» **Action item**
Reproduce all entries precisely as they are written.

» **Excerpted data**
>>>>>
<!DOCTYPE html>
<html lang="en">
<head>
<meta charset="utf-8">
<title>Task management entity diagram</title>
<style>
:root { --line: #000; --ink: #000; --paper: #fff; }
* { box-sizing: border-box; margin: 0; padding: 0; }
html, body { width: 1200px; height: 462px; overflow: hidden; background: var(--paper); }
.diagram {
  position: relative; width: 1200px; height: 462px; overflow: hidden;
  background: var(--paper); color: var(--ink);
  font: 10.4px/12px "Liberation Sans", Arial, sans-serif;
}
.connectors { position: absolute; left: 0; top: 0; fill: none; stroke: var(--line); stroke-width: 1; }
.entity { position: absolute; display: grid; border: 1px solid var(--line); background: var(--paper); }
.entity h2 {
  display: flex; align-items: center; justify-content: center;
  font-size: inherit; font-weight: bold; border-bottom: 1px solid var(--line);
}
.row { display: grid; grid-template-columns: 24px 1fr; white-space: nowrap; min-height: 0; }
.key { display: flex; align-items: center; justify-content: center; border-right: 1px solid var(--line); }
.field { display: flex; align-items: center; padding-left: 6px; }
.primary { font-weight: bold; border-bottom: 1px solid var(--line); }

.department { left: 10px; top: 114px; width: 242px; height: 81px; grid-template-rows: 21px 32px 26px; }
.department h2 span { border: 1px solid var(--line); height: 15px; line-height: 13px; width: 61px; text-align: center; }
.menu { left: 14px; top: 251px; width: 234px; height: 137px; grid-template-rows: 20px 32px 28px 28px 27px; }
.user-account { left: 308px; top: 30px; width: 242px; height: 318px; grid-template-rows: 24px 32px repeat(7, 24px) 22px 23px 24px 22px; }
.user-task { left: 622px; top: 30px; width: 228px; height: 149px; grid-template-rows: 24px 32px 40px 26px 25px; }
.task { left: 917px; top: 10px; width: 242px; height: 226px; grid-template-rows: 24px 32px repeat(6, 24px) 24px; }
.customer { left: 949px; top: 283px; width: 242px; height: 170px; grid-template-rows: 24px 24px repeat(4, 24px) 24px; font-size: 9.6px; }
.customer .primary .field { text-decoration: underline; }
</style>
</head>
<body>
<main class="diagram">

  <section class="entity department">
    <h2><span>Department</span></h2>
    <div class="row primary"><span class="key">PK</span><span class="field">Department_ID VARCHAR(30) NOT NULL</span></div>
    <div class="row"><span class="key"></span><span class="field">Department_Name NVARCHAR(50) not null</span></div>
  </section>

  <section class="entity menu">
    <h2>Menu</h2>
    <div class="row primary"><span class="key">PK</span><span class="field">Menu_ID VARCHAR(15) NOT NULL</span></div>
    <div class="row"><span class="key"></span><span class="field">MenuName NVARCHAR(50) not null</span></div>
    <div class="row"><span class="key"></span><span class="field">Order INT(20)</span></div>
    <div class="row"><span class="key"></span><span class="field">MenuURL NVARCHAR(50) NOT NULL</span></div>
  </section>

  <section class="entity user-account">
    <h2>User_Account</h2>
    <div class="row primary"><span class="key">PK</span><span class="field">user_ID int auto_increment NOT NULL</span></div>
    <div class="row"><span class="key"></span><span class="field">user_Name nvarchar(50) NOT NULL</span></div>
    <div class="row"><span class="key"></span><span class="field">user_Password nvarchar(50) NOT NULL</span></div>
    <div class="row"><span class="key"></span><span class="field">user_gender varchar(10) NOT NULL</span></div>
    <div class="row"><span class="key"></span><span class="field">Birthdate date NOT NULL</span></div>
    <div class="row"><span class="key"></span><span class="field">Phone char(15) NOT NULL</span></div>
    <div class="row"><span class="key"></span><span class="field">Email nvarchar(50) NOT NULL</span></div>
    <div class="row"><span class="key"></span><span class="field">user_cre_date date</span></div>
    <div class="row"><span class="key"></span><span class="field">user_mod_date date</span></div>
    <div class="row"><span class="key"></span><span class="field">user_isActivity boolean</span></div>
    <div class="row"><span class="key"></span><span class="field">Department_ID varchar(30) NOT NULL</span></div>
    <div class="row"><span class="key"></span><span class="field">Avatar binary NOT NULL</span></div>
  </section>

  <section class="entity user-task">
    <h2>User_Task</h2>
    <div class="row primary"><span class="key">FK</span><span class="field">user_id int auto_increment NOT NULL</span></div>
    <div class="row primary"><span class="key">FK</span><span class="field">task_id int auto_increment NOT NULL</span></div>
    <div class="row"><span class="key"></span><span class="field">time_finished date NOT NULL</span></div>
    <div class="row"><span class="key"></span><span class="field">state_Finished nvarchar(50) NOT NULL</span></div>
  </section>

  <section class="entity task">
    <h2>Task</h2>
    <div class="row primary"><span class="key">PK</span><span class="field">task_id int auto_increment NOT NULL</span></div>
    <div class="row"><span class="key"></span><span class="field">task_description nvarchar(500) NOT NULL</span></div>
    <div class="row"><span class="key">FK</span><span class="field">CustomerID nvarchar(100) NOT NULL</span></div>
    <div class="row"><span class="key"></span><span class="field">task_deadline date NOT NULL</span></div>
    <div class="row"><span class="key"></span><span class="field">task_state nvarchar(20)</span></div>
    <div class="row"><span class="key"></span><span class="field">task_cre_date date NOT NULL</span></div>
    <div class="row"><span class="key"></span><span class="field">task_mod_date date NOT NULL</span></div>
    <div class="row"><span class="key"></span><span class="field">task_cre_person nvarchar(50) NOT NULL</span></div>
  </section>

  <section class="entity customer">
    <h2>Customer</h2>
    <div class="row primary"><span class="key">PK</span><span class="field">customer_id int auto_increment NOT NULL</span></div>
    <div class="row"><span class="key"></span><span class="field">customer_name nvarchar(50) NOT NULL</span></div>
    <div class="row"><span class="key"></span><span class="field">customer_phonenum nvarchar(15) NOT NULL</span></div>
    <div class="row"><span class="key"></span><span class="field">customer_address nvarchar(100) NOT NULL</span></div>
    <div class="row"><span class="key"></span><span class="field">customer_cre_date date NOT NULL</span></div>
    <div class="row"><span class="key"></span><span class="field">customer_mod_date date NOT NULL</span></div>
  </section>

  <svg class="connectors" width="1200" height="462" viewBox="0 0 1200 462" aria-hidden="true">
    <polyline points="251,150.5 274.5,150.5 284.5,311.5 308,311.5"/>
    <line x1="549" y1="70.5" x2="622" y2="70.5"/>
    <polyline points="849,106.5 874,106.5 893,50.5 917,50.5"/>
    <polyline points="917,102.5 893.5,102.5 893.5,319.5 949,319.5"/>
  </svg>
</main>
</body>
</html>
<<<<<
» **Exercise response**
<!DOCTYPE html>
<html lang="en">
<head>
<meta charset="utf-8">
<title>Task management entity diagram</title>
<style>
:root { --line: #000; --ink: #000; --paper: #fff; }
* { box-sizing: border-box; margin: 0; padding: 0; }
html, body { width: 1200px; height: 462px; overflow: hidden; background: var(--paper); }
.diagram {
  position: relative; width: 1200px; height: 462px; overflow: hidden;
  background: var(--paper); color: var(--ink);
  font: 10.4px/12px "Liberation Sans", Arial, sans-serif;
}
.connectors { position: absolute; left: 0; top: 0; fill: none; stroke: var(--line); stroke-width: 1; }
.entity { position: absolute; display: grid; border: 1px solid var(--line); background: var(--paper); }
.entity h2 {
  display: flex; align-items: center; justify-content: center;
  font-size: inherit; font-weight: bold; border-bottom: 1px solid var(--line);
}
.row { display: grid; grid-template-columns: 24px 1fr; white-space: nowrap; min-height: 0; }
.key { display: flex; align-items: center; justify-content: center; border-right: 1px solid var(--line); }
.field { display: flex; align-items: center; padding-left: 6px; }
.primary { font-weight: bold; border-bottom: 1px solid var(--line); }

.department { left: 10px; top: 114px; width: 242px; height: 81px; grid-template-rows: 21px 32px 26px; }
.department h2 span { border: 1px solid var(--line); height: 15px; line-height: 13px; width: 61px; text-align: center; }
.menu { left: 14px; top: 251px; width: 234px; height: 137px; grid-template-rows: 20px 32px 28px 28px 27px; }
.user-account { left: 308px; top: 30px; width: 242px; height: 318px; grid-template-rows: 24px 32px repeat(7, 24px) 22px 23px 24px 22px; }
.user-task { left: 622px; top: 30px; width: 228px; height: 149px; grid-template-rows: 24px 32px 40px 26px 25px; }
.task { left: 917px; top: 10px; width: 242px; height: 226px; grid-template-rows: 24px 32px repeat(6, 24px) 24px; }
.customer { left: 949px; top: 283px; width: 242px; height: 170px; grid-template-rows: 24px 24px repeat(4, 24px) 24px; font-size: 9.6px; }
.customer .primary .field { text-decoration: underline; }
</style>
</head>
<body>
<main class="diagram">

  <section class="entity department">
    <h2><span>Department</span></h2>
    <div class="row primary"><span class="key">PK</span><span class="field">Department_ID VARCHAR(30) NOT NULL</span></div>
    <div class="row"><span class="key"></span><span class="field">Department_Name NVARCHAR(50) not null</span></div>
  </section>

  <section class="entity menu">
    <h2>Menu</h2>
    <div class="row primary"><span class="key">PK</span><span class="field">Menu_ID VARCHAR(15) NOT NULL</span></div>
    <div class="row"><span class="key"></span><span class="field">MenuName NVARCHAR(50) not null</span></div>
    <div class="row"><span class="key"></span><span class="field">Order INT(20)</span></div>
    <div class="row"><span class="key"></span><span class="field">MenuURL NVARCHAR(50) NOT NULL</span></div>
  </section>

  <section class="entity user-account">
    <h2>User_Account</h2>
    <div class="row primary"><span class="key">PK</span><span class="field">user_ID int auto_increment NOT NULL</span></div>
    <div class="row"><span class="key"></span><span class="field">user_Name nvarchar(50) NOT NULL</span></div>
    <div class="row"><span class="key"></span><span class="field">user_Password nvarchar(50) NOT NULL</span></div>
    <div class="row"><span class="key"></span><span class="field">user_gender varchar(10) NOT NULL</span></div>
    <div class="row"><span class="key"></span><span class="field">Birthdate date NOT NULL</span></div>
    <div class="row"><span class="key"></span><span class="field">Phone char(15) NOT NULL</span></div>
    <div class="row"><span class="key"></span><span class="field">Email nvarchar(50) NOT NULL</span></div>
    <div class="row"><span class="key"></span><span class="field">user_cre_date date</span></div>
    <div class="row"><span class="key"></span><span class="field">user_mod_date date</span></div>
    <div class="row"><span class="key"></span><span class="field">user_isActivity boolean</span></div>
    <div class="row"><span class="key"></span><span class="field">Department_ID varchar(30) NOT NULL</span></div>
    <div class="row"><span class="key"></span><span class="field">Avatar binary NOT NULL</span></div>
  </section>

  <section class="entity user-task">
    <h2>User_Task</h2>
    <div class="row primary"><span class="key">FK</span><span class="field">user_id int auto_increment NOT NULL</span></div>
    <div class="row primary"><span class="key">FK</span><span class="field">task_id int auto_increment NOT NULL</span></div>
    <div class="row"><span class="key"></span><span class="field">time_finished date NOT NULL</span></div>
    <div class="row"><span class="key"></span><span class="field">state_Finished nvarchar(50) NOT NULL</span></div>
  </section>

  <section class="entity task">
    <h2>Task</h2>
    <div class="row primary"><span class="key">PK</span><span class="field">task_id int auto_increment NOT NULL</span></div>
    <div class="row"><span class="key"></span><span class="field">task_description nvarchar(500) NOT NULL</span></div>
    <div class="row"><span class="key">FK</span><span class="field">CustomerID nvarchar(100) NOT NULL</span></div>
    <div class="row"><span class="key"></span><span class="field">task_deadline date NOT NULL</span></div>
    <div class="row"><span class="key"></span><span class="field">task_state nvarchar(20)</span></div>
    <div class="row"><span class="key"></span><span class="field">task_cre_date date NOT NULL</span></div>
    <div class="row"><span class="key"></span><span class="field">task_mod_date date NOT NULL</span></div>
    <div class="row"><span class="key"></span><span class="field">task_cre_person nvarchar(50) NOT NULL</span></div>
  </section>

  <section class="entity customer">
    <h2>Customer</h2>
    <div class="row primary"><span class="key">PK</span><span class="field">customer_id int auto_increment NOT NULL</span></div>
    <div class="row"><span class="key"></span><span class="field">customer_name nvarchar(50) NOT NULL</span></div>
    <div class="row"><span class="key"></span><span class="field">customer_phonenum nvarchar(15) NOT NULL</span></div>
    <div class="row"><span class="key"></span><span class="field">customer_address nvarchar(100) NOT NULL</span></div>
    <div class="row"><span class="key"></span><span class="field">customer_cre_date date NOT NULL</span></div>
    <div class="row"><span class="key"></span><span class="field">customer_mod_date date NOT NULL</span></div>
  </section>

  <svg class="connectors" width="1200" height="462" viewBox="0 0 1200 462" aria-hidden="true">
    <polyline points="251,150.5 274.5,150.5 284.5,311.5 308,311.5"/>
    <line x1="549" y1="70.5" x2="622" y2="70.5"/>
    <polyline points="849,106.5 874,106.5 893,50.5 917,50.5"/>
    <polyline points="917,102.5 893.5,102.5 893.5,319.5 949,319.5"/>
  </svg>
</main>
</body>
</html>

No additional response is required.